Source material =
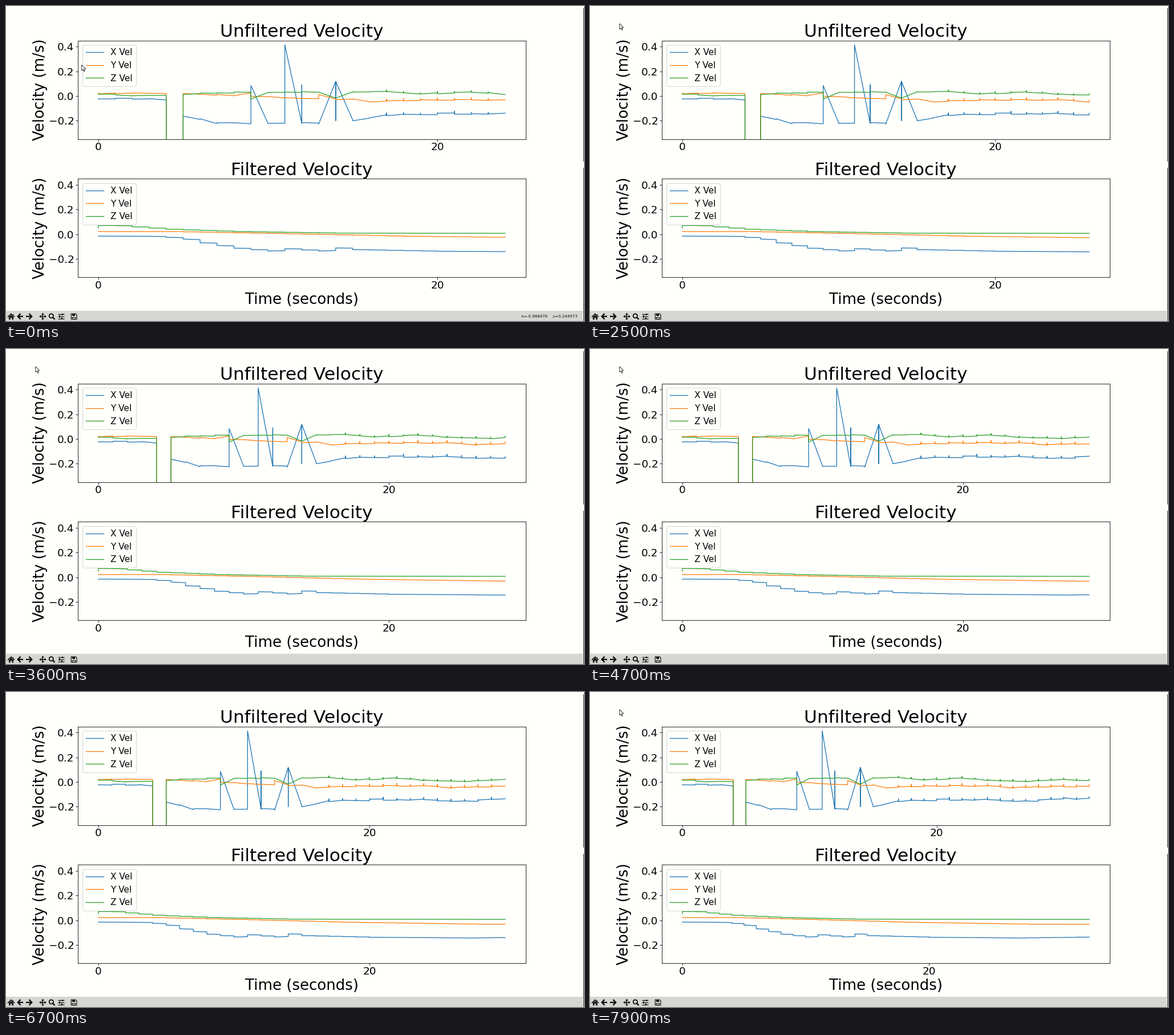
Write a matplotlib script that moves like this. It is 1013 px wide and 553 px high and loops after 8000 ms.

```python
import numpy as np
import matplotlib.pyplot as plt
from matplotlib.animation import FuncAnimation
from matplotlib.patches import Circle, Polygon, Rectangle
from matplotlib.ticker import MultipleLocator

W, H, DPI = 1013, 553, 64
PX = 72 / DPI                # one pixel in points
U = 75 / DPI                 # point sizes are laid out for 75 dpi
PAPER, INK, BAR = "#fffffc", "#0c0c0c", "#d6d7d3"
COLORS = ["#1f77b4", "#ff7f0e", "#2ca02c"]
NAMES = ["X Vel", "Y Vel", "Z Vel"]
LEFT, RIGHT, HEIGHT = 126.2, 910.6, 173
TOPS = (60.6, 303.2)
Y_MIN, Y_MAX = -0.35, 0.45
SECONDS = np.arange(34)

plt.rcParams.update({
    "font.family": "DejaVu Sans",
    "font.size": 10 * U,
    "lines.linewidth": 1.25 * U,
    "axes.linewidth": 0.8 * U,
    "patch.linewidth": 1.0 * U,
    "axes.titlepad": 6 * U,
    "axes.facecolor": PAPER,
    "toolbar": "None",
})
for axis, pad in (("xtick", 2), ("ytick", 3)):
    plt.rcParams.update({
        f"{axis}.major.size": 3.5 * U,
        f"{axis}.major.width": 0.8 * U,
        f"{axis}.major.pad": pad * U,
        f"{axis}.labelsize": 17.7 * U,
    })


class Series:
    """Readings stamped in whole seconds: each second is a vertical stroke
    from its first reading, past an optional peak, to its last one."""

    def __init__(self, first, last, peak):
        self.first, self.last, self.peak = first, last, peak

    def path(self, end, tail):
        pts = []
        for k in range(end + 1):
            pts.append((k, self.first[k]))
            if k in self.peak and (k < end or tail):
                pts.append((k, self.peak[k]))
            if k < end:
                pts.append((k, self.last[k]))
        return np.array(pts).T


def level(keys):
    return np.interp(SECONDS, *zip(*keys))


def raw(keys, seed, spread, lift, first=(), last=(), peak=()):
    """Noisy readings around a level, all lost between seconds 4 and 5."""
    noise = np.random.default_rng(seed).uniform(-spread, spread, (2, len(SECONDS)))
    a, b = level(keys) + noise
    for values, fixed in ((a, first), (b, last)):
        for k, v in dict(fixed).items():
            values[k] = v
    b[4] = a[5] = -3
    return Series(a, b, {**{k: a[k] + lift for k in range(17, 34)}, **dict(peak)})


def filtered(keys):
    """Stepped level that drifts slightly towards the next step."""
    b = level(keys)
    a = np.append(b[0], b[:-1] + 0.15 * np.diff(b))
    return Series(a, b, {})


RAW = [
    raw([(0, -0.019), (4, -0.027), (5, -0.16), (7, -0.22), (13, -0.222), (15, -0.2),
         (17, -0.155), (20, -0.145), (24, -0.145), (27, -0.158), (30, -0.135),
         (33, -0.135)],
        3, 0.007, 0.014, first={14: 0.118}, last={9: 0.085, 11: 0.415, 14: 0.118},
        peak={12: 0.09, 14: -0.2}),
    raw([(0, 0.02), (4, 0.024), (8, 0.005), (13, -0.026), (15, -0.028), (16, -0.046),
         (19, -0.034), (24, -0.032), (26, -0.048), (29, -0.036), (33, -0.036)],
        5, 0.004, 0.016, first={9: 0.025}, last={13: 0.011}),
    raw([(0, 0.018), (2, 0.002), (4, 0.002), (5, 0.016), (9, 0.03), (17, 0.036),
         (19, 0.014), (22, 0.034), (24, 0.016), (27, 0.006), (30, 0.02), (33, 0.012)],
        8, 0.005, 0.011, first={14: -0.018}, last={9: -0.025, 14: -0.018}),
]
FILTERED = [
    filtered([(0, -0.016), (3, -0.018), (4, -0.026), (5, -0.04), (6, -0.07),
              (8, -0.114), (10, -0.137), (11, -0.119), (13, -0.137), (14, -0.112),
              (15, -0.126), (20, -0.139), (27, -0.145), (33, -0.137)]),
    filtered([(0, 0.021), (4, 0.021), (10, 0.006), (18, -0.017), (28, -0.033),
              (33, -0.034)]),
    filtered([(0, 0.07), (1, 0.069), (4, 0.04), (8, 0.021), (14, 0.008), (33, 0.006)]),
]
FILTERED[2].first[0] = 0.05

fig = plt.figure(figsize=(W / DPI, H / DPI), dpi=DPI, facecolor=PAPER)


def add_plot(top, title):
    ax = fig.add_axes([LEFT / W, 1 - (top + HEIGHT) / H, (RIGHT - LEFT) / W, HEIGHT / H])
    ax.set_title(title, fontsize=30 * U)
    ax.set_ylabel("Velocity (m/s)", fontsize=25 * U, labelpad=1.5 * U)
    ax.set_ylim(Y_MIN, Y_MAX)
    ax.xaxis.set_major_locator(MultipleLocator(20))
    ax.yaxis.set_major_locator(MultipleLocator(0.2))
    lines = [ax.plot([], [], color=c, label=n)[0] for c, n in zip(COLORS, NAMES)]
    ax.legend(loc="upper left", fontsize=14.8 * U)
    return ax, lines


upper, upper_lines = add_plot(TOPS[0], "Unfiltered Velocity")
lower, lower_lines = add_plot(TOPS[1], "Filtered Velocity")
lower.set_xlabel("Time (seconds)", fontsize=25 * U, labelpad=3 * U)

# Window chrome, drawn in screen pixels with y pointing down
ui = fig.add_axes([0, 0, 1, 1], zorder=5)
ui.set(xlim=(0, W), ylim=(H, 0))
ui.axis("off")


def box(x, y, w, h, color=INK):
    ui.add_patch(Rectangle((x, y), w, h, fc=color, lw=0))


def stroke(points, width):
    ui.plot(*zip(*points), color=INK, lw=width * PX,
            solid_capstyle="butt", solid_joinstyle="miter")


def shape(points):
    ui.add_patch(Polygon(points, fc=INK, lw=0))


def draw_chrome():
    box(0, 535, 1011, 18, BAR)
    for y in (4, 284):
        box(1012, y, 1, 269, "#25282e")

    # home
    stroke([(3, 546), (9, 540.5), (15, 546)], 1.6)
    shape([(5, 546), (9, 542.3), (13, 546), (13, 550.5), (10.2, 550.5),
           (10.2, 547), (7.8, 547), (7.8, 550.5), (5, 550.5)])
    box(12, 540.5, 1.5, 3)
    # back and forward
    for x, s in ((25, 1), (41, -1)):
        stroke([(x + s * 0.5, 540), (x - s * 4.2, 545), (x + s * 0.5, 550)], 2.3)
        stroke([(x - s * 3.5, 545), (x + s * 5.5, 545)], 2.3)
    # pan
    stroke([(60, 545), (69, 545)], 1.5)
    stroke([(64.5, 540.5), (64.5, 549.5)], 1.5)
    for dx, dy in ((1, 0), (-1, 0), (0, 1), (0, -1)):
        x, y = 64.5 + 3.3 * dx, 545 + 3.3 * dy
        shape([(x + 3 * dx, y + 3 * dy), (x + 2.5 * dy, y + 2.5 * dx),
               (x - 2.5 * dy, y - 2.5 * dx)])
    # zoom
    ui.add_patch(Circle((79.3, 544), 3.6, fill=False, ec=INK, lw=1.8 * PX))
    stroke([(82, 546.7), (85.5, 550.2)], 2.4)
    # sliders
    for y, knob in ((541.3, 99), (545, 94), (548.7, 98)):
        stroke([(91.5, y), (102.5, y)], 1.2)
        box(knob - 1.2, y - 1.6, 2.6, 3.2)
    # save
    stroke([(114.3, 540.3), (122, 540.3), (124, 542.3), (124, 549.8),
            (114.3, 549.8), (114.3, 539.8)], 1.2)
    box(116.3, 540.5, 5.2, 3)
    box(116.3, 546, 5.7, 3.5)
    box(117.4, 547, 3.5, 2, BAR)


draw_chrome()
readout = ui.text(903, 545, "x=-0.988476    y=0.244973", fontsize=7 * PX,
                  va="center", color="#111111")
ARROW = np.array([(0, 0), (0, 9.8), (2.3, 7.8), (4, 11.5), (5.5, 10.8),
                  (3.9, 7.3), (7, 7.1)])
cursor = Polygon(ARROW, fc="white", ec="#222222", lw=0.9 * PX)
ui.add_patch(cursor)

START = 24
ARRIVALS = [round(4 + 10.8 * n) for n in range(7)] + [78]
LOWER_ARRIVALS = ARRIVALS + [79]                 # lower plot redraws first
UPPER_ARRIVALS = ARRIVALS + [80]
LONG_SECOND = 28                                 # drawn late, with all its readings
HIDDEN = {1, 2, 3, 13, 15, 24, 35, 46, 56, 67, 68, 78}   # cursor lost in redraws


def show(ax, lines, data, arrivals, step):
    end = START + sum(a <= step for a in arrivals)
    tail = step + 1 in arrivals or end == LONG_SECOND
    ax.set_xlim(-0.05 * end, 1.05 * end)
    for line, series in zip(lines, data):
        line.set_data(*series.path(end, tail))


def update(step):
    show(upper, upper_lines, RAW, UPPER_ARRIVALS, step)
    show(lower, lower_lines, FILTERED, LOWER_ARRIVALS, step)
    readout.set_visible(step < 2)
    cursor.set_visible(step not in HIDDEN)
    pos = (132.7, 103.5) if step < 4 else (62.7, 38) if step < 16 else (51.7, 30.8)
    cursor.set_xy(ARROW + pos)
    return []


anim = FuncAnimation(fig, update, frames=80, interval=100, repeat=True,
                     repeat_delay=0, init_func=lambda: update(0))
plt.show()
```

Work required = Where a line in the records above contains "append", include it in the count, and give only that number.

Response = 4